Thanks to a good friend and professional organizer, I was able to speak recently to over 50 of her colleagues at a NAPO chapter meeting. The topic for the evening — how our money mindset drives results – was intriguing to the group because our relationship to money has parallels to our relationship with material things.
To begin the meeting, I challenged the group to organize themselves by hair color. This was fun and easy. Then I asked them to organize into the following groups according to their relationship with money:
- Not earning as much as you want or tend to avoid money,
- Doing fine financially but have a hard time spending or letting go of money,

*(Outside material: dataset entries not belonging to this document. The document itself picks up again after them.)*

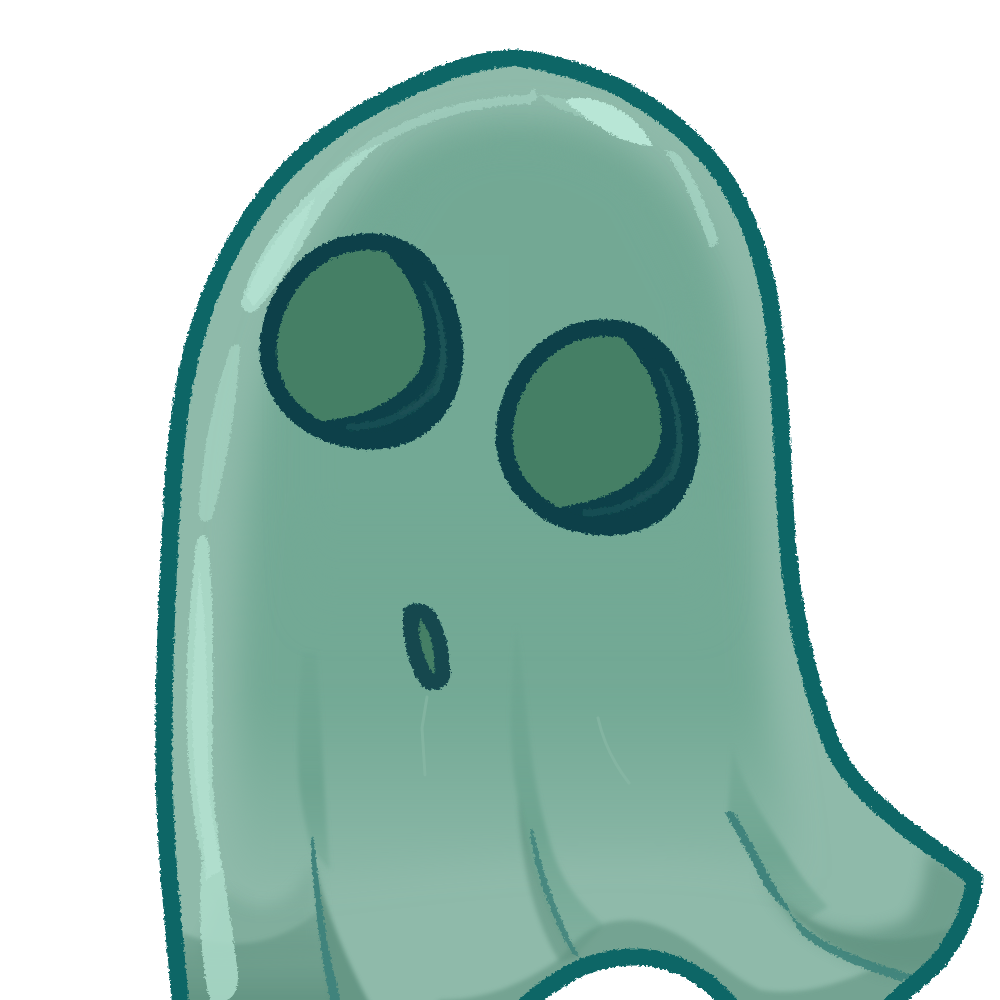
<!DOCTYPE html>
<html lang="en">
<head>
<meta charset="utf-8">
<title>Ghost</title>
<style>
:root {
  --paper: #ffffff;
  --sheet: #8fbaaa;
  --sheet-core: #73a995;
  --outline: #0d6666;
  --socket: #0a4148;
  --socket-light: #1d5356;
  --eye: #447f65;
  --shine: #addccb;
  --shine-bright: #b8e6d6;
  --fold: #3f837c;
  --shade: #5f917f;
}
html, body { margin: 0; background: var(--paper); overflow: hidden; }
svg { display: block; width: 1000px; height: 1000px; }
.outline { fill: none; stroke: var(--outline); stroke-width: 17; stroke-linejoin: round; }
.sheet { fill: var(--sheet); }
.core { fill: url(#core-fade); }
.shade { fill: var(--shade); }
.fold { fill: var(--fold); }
.rim { fill: none; stroke: var(--socket); stroke-width: 17; }
.depth { fill: var(--socket); }
.streak { fill: none; stroke: var(--socket-light); stroke-width: 7; stroke-linecap: round; }
.eye-fill { fill: var(--eye); }
.shine { fill: var(--shine); }
.bright { fill: var(--shine-bright); }
</style>
</head>
<body>
<svg viewBox="0 0 1000 1000" role="img" aria-label="Green ghost with two round eyes and a small open mouth">
  <defs>
    <path id="ghost-shape" d="M181 1010C174 930 165 850 164 770C163 690 167 590 172 500C175 440 182 380 198 330C216 270 250 205 300 158C335 125 375 103 425 81C460 66 490 58 517 58C550 62 585 72 620 88C665 112 705 145 731 189C757 235 769 280 774 330C782 400 782 470 787 535C791 600 806 675 830 740C845 778 880 808 915 835C936 850 956 863 974 878C974 905 957 938 938 962C924 978 903 990 886 1010H735C712 982 680 957 635 957C587 957 552 980 520 1010Z"/>
    <clipPath id="inside-sheet"><use href="#ghost-shape"/></clipPath>
    <linearGradient id="core-fade" x1="0" y1="0" x2="0" y2="1">
      <stop offset="0" stop-color="var(--sheet-core)"/>
      <stop offset=".74" stop-color="var(--sheet-core)"/>
      <stop offset=".94" stop-color="var(--sheet-core)" stop-opacity=".25"/>
      <stop offset="1" stop-color="var(--sheet-core)" stop-opacity="0"/>
    </linearGradient>
    <linearGradient id="crease-fade" x1="0" y1="0" x2="0" y2="1">
      <stop offset="0" stop-color="#68a08c" stop-opacity=".25"/>
      <stop offset=".6" stop-color="#68a08c" stop-opacity=".75"/>
      <stop offset="1" stop-color="#68a08c" stop-opacity=".35"/>
    </linearGradient>
    <linearGradient id="hollow-fade" x1="0" y1="0" x2="0" y2="1">
      <stop offset="0" stop-color="var(--shade)" stop-opacity=".35"/>
      <stop offset="1" stop-color="var(--shade)" stop-opacity=".95"/>
    </linearGradient>
    <filter id="soft-wide" x="-20%" y="-20%" width="140%" height="140%"><feGaussianBlur stdDeviation="17"/></filter>
    <filter id="soft" x="-30%" y="-30%" width="160%" height="160%"><feGaussianBlur stdDeviation="7"/></filter>
    <filter id="soft-fine" x="-30%" y="-30%" width="160%" height="160%"><feGaussianBlur stdDeviation="2"/></filter>
    <filter id="brush-edge" x="-5%" y="-5%" width="110%" height="110%">
      <feTurbulence type="fractalNoise" baseFrequency=".35" numOctaves="2" seed="4" result="grain"/>
      <feDisplacementMap in="SourceGraphic" in2="grain" scale="5" xChannelSelector="R" yChannelSelector="G"/>
    </filter>
    <g id="ghost-eye">
      <path class="depth" d="M375 242C428 244 456 305 455 360C450 415 415 441 370 441C310 440 268 400 268 350C270 290 315 238 375 242Z"/>
      <path class="streak" d="M428 283C444 318 450 361 436 391"/>
      <path class="streak" d="M350 427C385 426 415 412 434 391" opacity=".75"/>
      <path class="streak" d="M402 412C424 403 438 385 442 362" opacity=".6"/>
      <path class="eye-fill" d="M384 250C407 272 426 305 425 343C425 370 412 384 392 398C371 412 346 419 315 422C290 408 276 378 276 350C279 296 320 248 372 249Z"/>
      <path class="rim" d="M375 242C428 244 456 305 455 360C450 415 415 441 370 441C310 440 268 400 268 350C270 290 315 238 375 242Z"/>
    </g>
  </defs>

  <g id="sheet" clip-path="url(#inside-sheet)">
    <use class="sheet" href="#ghost-shape"/>
    <path class="core" filter="url(#soft-wide)" d="M240 900C232 760 236 600 250 470C258 390 285 290 340 215C385 155 440 120 520 120C610 120 670 170 705 235C740 310 752 420 758 520C764 610 765 680 775 740C785 790 790 830 800 880C650 830 400 870 240 900Z"/>
    <path class="core" filter="url(#soft-wide)" opacity=".6" d="M420 170C480 120 570 130 640 180L700 300L720 640L300 640L300 360Z"/>

    <g id="creases" filter="url(#soft-fine)">
      <path fill="url(#crease-fade)" d="M302 652H316C322 715 323 785 330 870L312 850C299 800 293 770 302 652Z"/>
      <path fill="url(#crease-fade)" d="M516 625C528 690 526 760 548 835C558 875 575 900 604 925L574 958C548 920 526 860 518 800C506 740 511 680 516 625Z"/>
      <path fill="url(#crease-fade)" d="M732 745C742 785 765 820 785 850C795 868 808 886 828 907L796 926C768 890 742 840 728 812Z"/>
    </g>

    <g id="hem-shadows">
      <path class="shade" filter="url(#soft)" opacity=".28" d="M225 890C260 920 295 905 314 860L325 955L195 960Z"/>
      <path fill="url(#hollow-fade)" filter="url(#soft-fine)" d="M182 933C230 952 275 946 318 912L336 1010H176Z"/>
      <path class="shade" filter="url(#soft-fine)" opacity=".85" d="M314 864C326 910 346 960 373 1010H332C324 960 317 915 314 864Z"/>
      <path class="shade" filter="url(#soft-fine)" opacity=".55" d="M440 1000C490 1000 530 980 562 957C580 932 604 917 640 921C690 930 718 970 760 990C800 997 840 984 880 966L925 978L890 1010H430Z"/>
      <path class="shade" filter="url(#soft-fine)" opacity=".55" d="M519 800C528 850 545 905 578 957L560 962C535 922 519 860 519 800Z"/>
      <path class="shade" filter="url(#soft)" opacity=".65" d="M758 868C790 925 850 945 905 920C920 908 925 880 928 850L985 880L940 975L885 972C830 950 785 930 758 868Z"/>
      <path class="shade" filter="url(#soft-fine)" opacity=".6" d="M784 902C830 940 890 952 960 925L930 978C880 975 820 950 784 902Z"/>
    </g>

    <g id="fold-lines" filter="url(#brush-edge)">
      <path class="fold" d="M313 836C318 875 322 910 328 945C332 965 337 985 341 1005H331C322 960 313 900 311 840Z"/>
      <path class="fold" opacity=".85" d="M532 828C542 870 557 915 579 957L573 954C552 920 536 875 530 833Z"/>
      <path class="fold" d="M725 813Q730 809 735 814C752 842 770 880 791 912C778 905 766 890 757 872C748 852 736 832 725 813Z"/>
      <path class="fold" opacity=".9" d="M785 905C800 930 830 946 862 958C880 965 900 972 918 976L900 981C865 970 822 953 801 934Z"/>
    </g>

    <g id="faint-marks" fill="none" stroke="#8bb9a7" stroke-width="3" stroke-linecap="round" opacity=".6">
      <path d="M427 697L422 728L425 775"/>
      <path d="M598 718C604 745 615 765 629 783"/>
    </g>
  </g>

  <g id="highlights" filter="url(#brush-edge)">
    <path class="shine" opacity=".5" d="M320 183C370 128 445 97 528 95L534 88L538 98L530 104C470 105 410 125 370 152C350 168 335 180 320 195Z"/>
    <path class="shine" opacity=".9" d="M242 300C252 262 280 222 310 192C335 168 360 150 382 143C350 168 325 205 305 240C290 268 275 290 256 311C248 316 240 310 242 300Z"/>
    <path class="bright" opacity=".6" d="M246 296C258 260 285 225 315 198C300 235 280 275 254 306Z"/>
    <path class="shine" opacity=".4" d="M540 94C555 98 572 100 590 104L610 123C585 118 555 112 540 94Z"/>
    <path class="bright" d="M566 100C590 92 635 108 653 146C632 147 600 130 580 113Q570 107 566 100Z"/>
    <path class="shine" opacity=".65" d="M665 150Q676 150 682 159C695 180 712 215 718 241Q714 250 709 245C698 215 685 180 665 150Z"/>
    <path class="shine" opacity=".55" d="M231 347Q238 341 240 348C237 400 228 460 213 515C209 526 199 523 199 512C201 460 212 400 231 347Z"/>
    <path class="shine" opacity=".85" d="M197 540Q203 531 208 541C214 600 214 680 212 750C212 830 230 900 238 975Q238 1000 222 1001H210C199 955 199 900 202 860C188 800 184 720 188 640C190 600 193 570 197 540Z"/>
    <path class="bright" opacity=".5" d="M199 570C207 620 208 700 208 760C208 800 216 840 222 870L206 880C203 820 190 770 192 690Z"/>
  </g>

  <g id="face" filter="url(#brush-edge)">
    <use href="#ghost-eye"/>
    <use href="#ghost-eye" x="236" y="86"/>
    <g id="mouth">
      <path class="depth" fill-opacity=".92" d="M404 608C414 600 428 602 436 614C446 630 451 655 450 678C446 690 432 693 422 686C408 668 400 630 404 608Z"/>
      <path class="eye-fill" d="M420 619C430 629 436 650 434 674C424 662 417 638 420 619Z"/>
    </g>
  </g>

  <use id="sheet-outline" class="outline" href="#ghost-shape" filter="url(#brush-edge)"/>
</svg>
</body>
</html>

- Overspending or,
- Feel comfortable with money.
A 2010 survey by the American Psychological Association showed that 73% named money as the number one cause of stress in their lives. We want to earn more, spend less, reduce conflict around money in our families, and feel less anxious about the future – no matter our profession.
Our mindset has a lot to do with it.
Dr. Carol S. Dweck, author of “Mindset, the New Psychology of Success” talks about fixed versus growth mindsets where the view we adopt for ourselves profoundly affects the way we lead our life. (Read more about this in my blog, The Money Project).
An abundant versus scarcity mindset is another lens through which to view our behaviors. The terms, first introduced by Steven Covey in his 1989 edition of “7 Habits of Highly Effective People,” help explain why some of us are more comfortable with money than others. In most cases, how we feel and think about money has far more impact on outcomes than our factual knowledge – regardless of how much we have.
Feelings can include guilt, fear, and shame while beliefs might be that making money is hard or I don’t deserve it or someone else will take care of me or money is bad. Resulting behaviors can be that we don’t ask for what we’re worth, let go of money needlessly, hold onto it out of fear or avoid it altogether.
As professional organizers, the more we dig into our own relationship to money, the better we can understand our client’s behaviors and how we can guide them effectively.
Cindy Morgan-Jaffe is a career and money coach who works with individuals and groups to identify what stands in their way of living a prosperous and abundant life. She brings over 30 years of professional and personal experience and training to the table. Cindy shares her own journey through her blog, The Money Project, as well as offers courses and workshops for individuals and organizations who want to actively shift their money mindset in ways that open doors to prosperity and abundance in all aspects of their lives.
For more on money mindsets and to download her free ebook, How To Shift Your Money Mindset in 21 Days and 3 Big Steps, check out www.morganjaffe.com.